© 2014 Valerie Dionne

NEA4 Roundtable at Colby College by Richard Lund

At the NEA Four roundtable discussion, a variety of topics regarding censorship were debated. Karen Finley, Tim Miller, John Fleck, and Holly Hughes, the artists that make up the NEA Four, have a view on censorship that has come from their dispute with the U.S. government in the early 1990’s over grants for their art.


The disagreement over the grants originated from a “decency clause” invoked by Congress in June of 1990 after an exhibit called “The Perfect Moment” by Robert Mapplethorpe that included homoerotic images that some members of Congress considered pornographic received a $30,000 grant and a work by Andres Serrano titled “Piss Christ” that depicted an image of the crucifix in urine received a $15,000 grant. The clause forced the NEA consider “general standards of decency and respect for the diverse beliefs of the American public” in addition to the artistic value of requests for grants. The four artists mentioned had their grants revoked for reasons regarding their explicit . Three months after having their funding revoked the NEA Four filed a lawsuit against the NEA and its chair, John Frohnmayer, arguing that their grants were withdrawn for political reasons. This argument seems to hold true, as the crusade in Congress against government support for art with graphic sexuality was led by social conservatives like Senator Jesse Helms of North Carolina. But, after the “decency clause” was declared unconstitutional by a district judge in Los Angeles, it was the Clinton administration that appealed the decision. Although the artists were awarded their grants by a lower court, when the case eventually made its way to the Supreme Court in 1998 and was decided on June 25 the constitutionality of the “decency clause” was upheld. The Court ruled that the clause did not interfere with the right to free expression and that it only added a factor to the decision making process of awarding grants. It was interpreted as not explicitly outlawing the funding of explicit artwork, allowing the NEA discretion in the review process. Following this ruling by the Supreme Court, Congress urged the NEA to stop funding individual artists.
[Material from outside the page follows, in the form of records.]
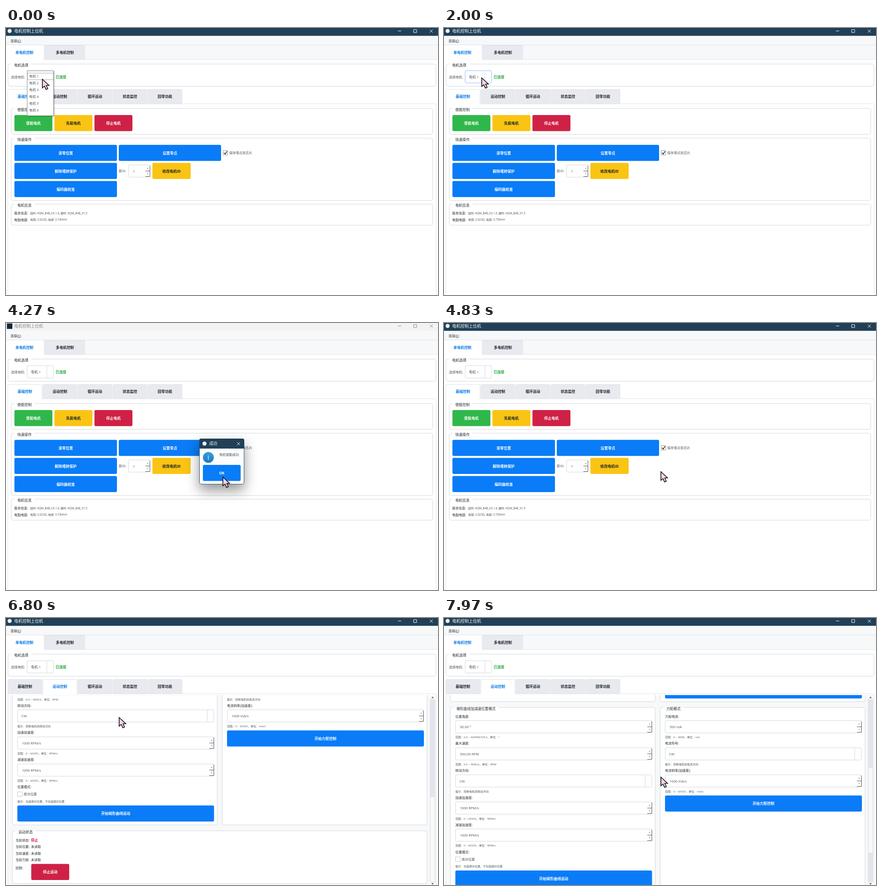
Animation of 950 by 589 pixels, one loop 8 s. Source, as an HTML page:

```html
<!DOCTYPE html>
<html>
<head>
<meta charset="utf-8">
<title>电机控制</title>
<style>
html, body { margin: 0; width: 100%; height: 100%; overflow: hidden; background: #fff; }
svg { display: block; width: 950px; height: 589px; }
text { font-family: "Open Sans", "Noto Sans CJK SC", "Noto Sans CJK", sans-serif; white-space: pre; }
#dialog { filter: drop-shadow(0 13px 14px rgba(0, 0, 0, .42)); }
</style>
</head>
<body>
<svg id="stage" viewBox="0 0 950 589"></svg>
<script>
const BLUE = '#0a7cf7', GREEN = '#30b74b', YELLOW = '#f9c413', RED = '#cf2146';
const NAVY = '#214057', INK = '#212529', GREY = '#495057', LINE = '#d3d7dc', PALE = '#f7f8f9';
const LOOP = 8000;

// ---- drawing helpers: rectangles by their edges, text by its vertical middle
const rect = (x, y, x2, y2, fill, stroke = 'none', r = 0, id = '') =>
  `<rect ${id && `id="${id}"`} x="${x}" y="${y}" width="${x2 - x}" height="${y2 - y}" rx="${r}" fill="${fill}" stroke="${stroke}"/>`;
const path = (d, stroke, width = 1, fill = 'none') =>
  `<path d="${d}" stroke="${stroke}" stroke-width="${width}" fill="${fill}"/>`;
const text = (x, y, s, size = 7.2, fill = GREY, weight = 400, anchor = 'start') =>
  `<text x="${x}" y="${y + size * .37}" font-size="${size}" fill="${fill}" font-weight="${weight}" text-anchor="${anchor}">${s}</text>`;
const group = (id, body, attrs = '') => `<g id="${id}" ${attrs}>${body}</g>`;

const button = (x, y, x2, label, fill = BLUE, id) =>
  rect(x, y, x2, y + 35.5, fill, 'none', 3, id) +
  text((x + x2) / 2, y + 18, label, 8, fill === YELLOW ? INK : '#fff', 700, 'middle');

const frame = (x, y, x2, y2, title) =>
  rect(x, y, x2, y2, '#fff', LINE, 4) +
  rect(x + 6.5, y - 1, x + 20.5 + title.length * 7.8, y + 1, '#fff') +
  text(x + 13.5, y + 2.7, title, 7.8, INK, 500);

const spin = (x, cy, x2, value) =>
  rect(x + .5, cy - 13.5, x2 - .5, cy + 13.5, '#fff', LINE, 2) +
  text(x + 10, cy + .3, value, 7.6) +
  path(`M${x2 - 10.5} ${cy}h10M${x2 - 10.5} ${cy + 12}h10v-24`, '#555') +
  path(`M${x2 - 6.5} ${cy - 6}h2m-2 12h2`, '#333');

const combo = (x, cy, x2, value, id) =>
  rect(x + .5, cy - 13.5, x2 - .5, cy + 13.5, '#fff', LINE, 2, id) +
  path(`M${x2 - 15} ${cy - 13}v26`, LINE) +
  text(x + 9, cy + .3, value, 7.5);

const checkbox = (x, cy, label, on) =>
  rect(x + .5, cy - 5, x + 10.5, cy + 5, '#fff', on ? '#999' : '#c4c8cc') +
  (on ? path(`M${x + 2.5} ${cy}l2.5 3 4-6.5`, '#111', 1.4) : '') +
  text(x + 14, cy, label);

const titleBar = (id, bg, fg, icon) => group(id,
  rect(0, 0, 950, 17.5, bg) + icon +
  text(18, 6.5, '电机控制上位机', 9.1, fg) +
  path('M862 6.5h7M896.5 3.5h6.5v6.5h-6.5zM932 3.5l6.5 6.5m0-6.5l-6.5 6.5', fg));

const subTabs = active => ['基础控制', '运动控制', '循环运动', '状态监控', '回零功能'].map((s, i) => {
  const x = 4 + i * 77, on = i === active;
  return rect(x, 135.5, x + 75, on ? 168 : 167, on ? '#fff' : '#e8eaef', '#dfe2e6', 2, on ? 'tab' + i : '') +
    (on ? rect(x + .6, 166, x + 74.4, 169, '#fff') : '') +
    text(x + 37.5, 151.2, s, 8, on ? '#0a7be8' : INK, 700, 'middle');
}).join('');
const pane = rect(4, 167, 946, 600, '#fff', '#dfe2e6', 3);

// ---- window
const dot = (x, y) => `<circle cx="${x}" cy="${y}" r="4.5" fill="#e9eef2"/>`;

const shell =
  titleBar('active', NAVY, '#fff', dot(8, 6.5)) +
  titleBar('inactive', '#f3f3f3', '#858585', rect(2, 1, 14, 13, '#14293c')) +
  rect(0, 17.5, 950, 69.5, PALE) +
  text(10, 28, '连接(<tspan text-decoration="underline">C</tspan>)', 7.2, INK) +
  path('M0 37.5H950M0 69.5H950', '#e1e4e7') +
  rect(0, 38, 83.5, 70, '#fff') + path('M83.5 38v31', '#e1e4e7') +
  rect(85.5, 38, 173, 69.5, '#e8eaef', '#dfe2e6', 2) +
  text(40.5, 53.7, '单电机控制', 7.9, '#0a7be8', 700, 'middle') +
  text(129.5, 53.7, '多电机控制', 7.9, INK, 700, 'middle') +
  frame(4.5, 79.5, 945.5, 128.5, '电机选择') +
  text(11, 108, '选择电机:') +
  combo(46, 107.7, 105, '电机 1', 'motor') +
  text(109, 108, '已连接', 7.9, '#22a83a', 700);

const basicPage = pane + subTabs(0) +
  frame(11.5, 177.5, 938.5, 234.5, '使能控制') +
  button(18.5, 192, 102, '使能电机', GREEN) +
  button(106.5, 192, 190, '失能电机', YELLOW) +
  button(194.5, 192, 278, '停止电机', RED) +
  frame(11.5, 243, 938.5, 380.5, '快速操作') +
  button(18.5, 257.7, 244, '清零位置') +
  button(248, 257.7, 473, '设置零点') +
  checkbox(477, 275.3, '保存零点到芯片', true) +
  button(18.5, 297.6, 244, '解除堵转保护') +
  text(248, 315.5, '新ID:') +
  spin(269, 315.5, 317, '1') +
  button(322, 297.6, 406, '修改电机ID', YELLOW) +
  button(18.5, 337.6, 244, '编码器校准') +
  frame(11.5, 388.5, 938.5, 435, '电机信息') +
  text(18, 408.5, '版本信息:', 7.2, INK) +
  text(53, 408.5, '固件: KQM_B48_V3.1.6, 硬件: KQM_B48_V1.5', 6.2) +
  text(18, 423, '电阻电感:', 7.2, INK) +
  text(53, 423, '电阻: 2.023Ω, 电感: 3.730mH', 6.2);

// ---- scrolling page
const fields = (x, rows) => rows.map(([label, value, hint], i) => {
  const y = 217 + i * 59.75;
  return text(x, y, label + ':', 7.2, INK) +
    (value === 'CW' ? combo : spin)(x, y + 23, x + 432.5, value) +
    text(x, y + 46, hint, 6.1);
}).join('');
const range = (max, unit) => `范围：${max}，单位：${unit}`;
const ramp = unit => range('0 ~ 65535', unit);

const status = ['状态', '位置', '速度', '力矩'].map((s, i) => {
  const y = 633.5 + i * 14.5;
  return text(21, y, `当前${s}:`, 7.2, INK) +
    (i ? text(55, y, '未读取', 7.2, INK) : text(55, y, '停止', 7.8, '#c8193c', 700));
}).join('');

const content =
  rect(14, 100, 464.5, 184.5, '#fff', LINE, 4) +
  rect(475.5, 100, 926, 184.5, '#fff', LINE, 4) +
  button(486, 142, 919, '') +
  frame(14, 197.5, 464.5, 600, '梯形曲线加减速位置模式') +
  fields(25, [
    ['位置角度', '90.00 °', range('0.0 ~ 429496729.5', '°')],
    ['最大速度', '500.00 RPM', range('0.0 ~ 3000.0', 'RPM')],
    ['转动方向', 'CW', '提示：控制电机的转动方向'],
    ['加速加速度', '1000 RPM/s', ramp('RPM/s')],
    ['减速加速度', '1000 RPM/s', ramp('RPM/s')]]) +
  text(25, 516, '位置模式:', 7.2, INK) +
  checkbox(25, 532, '绝对位置') +
  text(25, 548, '提示：勾选绝对位置，不勾选相对位置', 6.1) +
  button(25, 557, 457.5, '开始梯形曲线运动') +
  frame(475.5, 197.5, 926, 600, '力矩模式') +
  fields(486, [
    ['力矩电流', '500 mA', range('0 ~ 4000', 'mA')],
    ['电流符号', 'CW', '提示：控制电机的电流方向'],
    ['电流斜率(加速度)', '1000 mA/s', ramp('mA/s')]]) +
  button(486, 391.5, 919, '开始力矩控制') +
  frame(14, 613, 926, 729, '运动状态') + status +
  text(21, 695, '控制:', 7.2, INK) +
  button(55.5, 686, 139, '停止运动', RED);

const motionPage = pane + subTabs(1) +
  rect(5, 170, 945, 589, PALE) +
  `<g clip-path="url(#view)">${group('content', content)}</g>` +
  rect(932.5, 170, 943.5, 589, PALE) +
  rect(933, 180, 943, 582, '#e3e5ea', '#d8dbe0') +
  rect(933, 394, 943, 582, '#f8f9fa', '#dcdfe3', 0, 'handle') +
  path('M935.5 176.5h5l-2.5-3zM935.5 585h5l-2.5 3z', 'none', 0, '#444');

// ---- overlays
const dropdown =
  rect(47, 95, 107, 195.5, '#0003') +
  rect(46.5, 94.5, 104.5, 193.5, '#fff', '#8e8e8e') +
  rect(47, 99.5, 104, 114, '#fff', '#a5a5a5') +
  [1, 2, 3, 4, 5, 6].map(n => text(51, 91.7 + n * 15, '电机 ' + n, 7.4)).join('');

const dialog =
  rect(425.5, 255.5, 523.5, 355.5, '#fbfcfc', '#35536a', 4) +
  path('M425 277v-18q0-4 4-4h91q4 0 4 4v18z', 'none', 0, NAVY) +
  dot(436.5, 266) +
  text(447, 266, '成功', 8.8, '#fff') +
  path('M508 263l6.5 6.5m0-6.5l-6.5 6.5', '#fff') +
  '<circle cx="445" cy="296.5" r="12" fill="url(#info)"/>' +
  text(445, 296.5, 'i', 15, '#fff', 400, 'middle') +
  text(469, 290.3, '电机使能成功') +
  button(433, 313, 516, 'OK', BLUE, 'ok');

stage.innerHTML = `<defs>
  <clipPath id="view"><rect x="5" y="170" width="926" height="419"/></clipPath>
  <clipPath id="reveal"><rect id="shade" x="40" y="90" width="75" height="110"/></clipPath>
  <linearGradient id="info" x2="0" y2="1"><stop stop-color="#3aa0dd"/><stop offset="1" stop-color="#1878bd"/></linearGradient>
  </defs>` + shell +
  group('basic', basicPage) + group('motion', motionPage) +
  group('list', dropdown, 'clip-path="url(#reveal)"') +
  group('dialog', dialog) +
  group('pointer', path('M0 0V19L4.6 15.2 8 22.7 11.8 21 8.6 13.7H14.6Z', '#111', 1.6, '#fbd3ee'));

// ---- timeline
// pointer moves: start, end, x, y
const moves = [
  [0, 1, 80, 113], [630, 700, 185, 190], [900, 1070, 83, 110],
  [2700, 2770, 212, 110], [2970, 3130, 71, 219], [3900, 4270, 477, 340],
  [4500, 4530, 477, 328], [4840, 5100, 97, 156], [6170, 6200, 108, 153],
  [6670, 7030, 576, 374], [7230, 7300, 500, 389], [7670, 7730, 497, 390],
  [7930, 7970, 477, 351]];
const $ = id => document.getElementById(id);
const clamp = v => Math.max(0, Math.min(1, v));
const show = (id, on) => $(id).style.display = on ? '' : 'none';

function pointerAt(t) {
  let [, , x, y] = moves[0];
  for (const [a, b, tx, ty] of moves) {
    let k = clamp((t - a) / (b - a));
    k *= k * (3 - 2 * k);
    x += (tx - x) * k;
    y += (ty - y) * k;
  }
  return `translate(${x} ${y})`;
}

function draw(now) {
  const t = now % LOOP;
  const modal = t >= 3770 && t < 4770;
  const onMotion = t >= 5500;
  const scroll = t < 7230 ? 0 : t < 7430 ? 71.75 : 143.5;

  show('active', !modal);
  show('inactive', modal);
  show('basic', !onMotion);
  show('motion', onMotion);
  show('list', t < 660 || (t >= 1470 && t < 1970));
  $('shade').setAttribute('height', t < 1470 ? 110 : 110 * clamp((t - 1450) / 200));
  $('motor').setAttribute('stroke', t < 3050 ? '#8fbdf0' : LINE);

  show('dialog', t >= 3770 && t < 4830);
  $('dialog').style.opacity = 1 - clamp((t - 4770) / 60);
  $('ok').setAttribute('fill', t >= 4500 ? '#0a6ee0' : BLUE);

  $('tab1').setAttribute('fill', t < 6700 ? PALE : '#fff');
  $('content').setAttribute('transform', `translate(0 ${scroll - 143.5})`);
  $('handle').setAttribute('y', 394 - scroll * .446);
  $('pointer').setAttribute('transform', pointerAt(t));
  requestAnimationFrame(draw);
}
requestAnimationFrame(draw);
</script>
</body>
</html>
```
Before I discuss the NEA Four roundtable discussion, I would like to express my own opinion of the events that led to Karen Finley, Tim Miller, John Fleck, and Holly Hughes becoming the NEA Four, as these events likely had a great impact on their view of censorship. I will start by saying that I believe art can be displayed through nearly unlimited mediums, including those that some may consider explicit or indecent. But, when an artist expects the federal government to fund their artistic endeavors, the purpose and job of a government must be considered. I believe the purpose of a proper government is to serve the people to the best of its abilities. Was Karen Finley’s performance in which she “appeared on stage partially clothed, her body smeared with melted chocolate and alfalfa sprouts to symbolize denigration of women by forcing them to wallow in excrement and sperm” art that served the American people and therefore should have been entitled to government support? I admit that I am somewhat ignorant of what qualifies as “modern art,” but I struggle to find any argument that can possibly justify why taxpayer money should have been used so Karen Finley could perform naked covered in chocolate. If she could find a private audience that was willing to pay her to put on such a performance, then fine. But the expectation of the American people as a whole to support her is appalling to me. During the roundtable in Strider, Ms. Finley said that she believes a lap dance is a form of artistic expression. Does this imply that strippers should receive government funding for their exhibitions, too?

AR197 - Karen Finely

Despite our disagreement on what should and shouldn’t receive government grant funding, the NEA Four and I seemed to have similar views on other issues of censorship. One topic that was discussed during the roundtable that I think has great application to this class was how technology has impacted censorship. All artists seemed to agree that technology has helped immensely in fighting censorship. If a government, for instance, is trying to hide something from the rest of the world, it is very difficult to keep it from them in the digital age. The example of several revolutions and civil wars that have been thrust into the international spotlight through everyday people posting pictures and video on the web was used. Without access to technology, governments have a much easier time limiting what the rest of the world knows. Another example cited by the speakers was the “Being Black at University of Michigan” (#BBUM) movement earlier this year. This was an example of a student group banding together and using the power of technology to spread their message. Without technology it becomes much less likely that the country as a whole has the opportunity to become aware of the movement and the school administration would likely be allowed to handle things in a much less transparent manner. I can’t imagine anyone arguing that access to technology is bad, unless they believe a certain level of censorship is beneficial in the separation of fact from fiction. I think there is something to this argument, but to put a person or group of people in charge of determining what is fit for publication is a greater risk than leaving society as a whole to the job.

Censorship is, and will likely always be a hot topic. This is because very few issues regarding censorship are simply black and white. A government silencing its people is censorship. A college marginalizing a group of students is censorship. The NEA Four losing their grants is not censorship. It is a government coming to its senses and ceasing to spend money on something that doesn’t serve its people.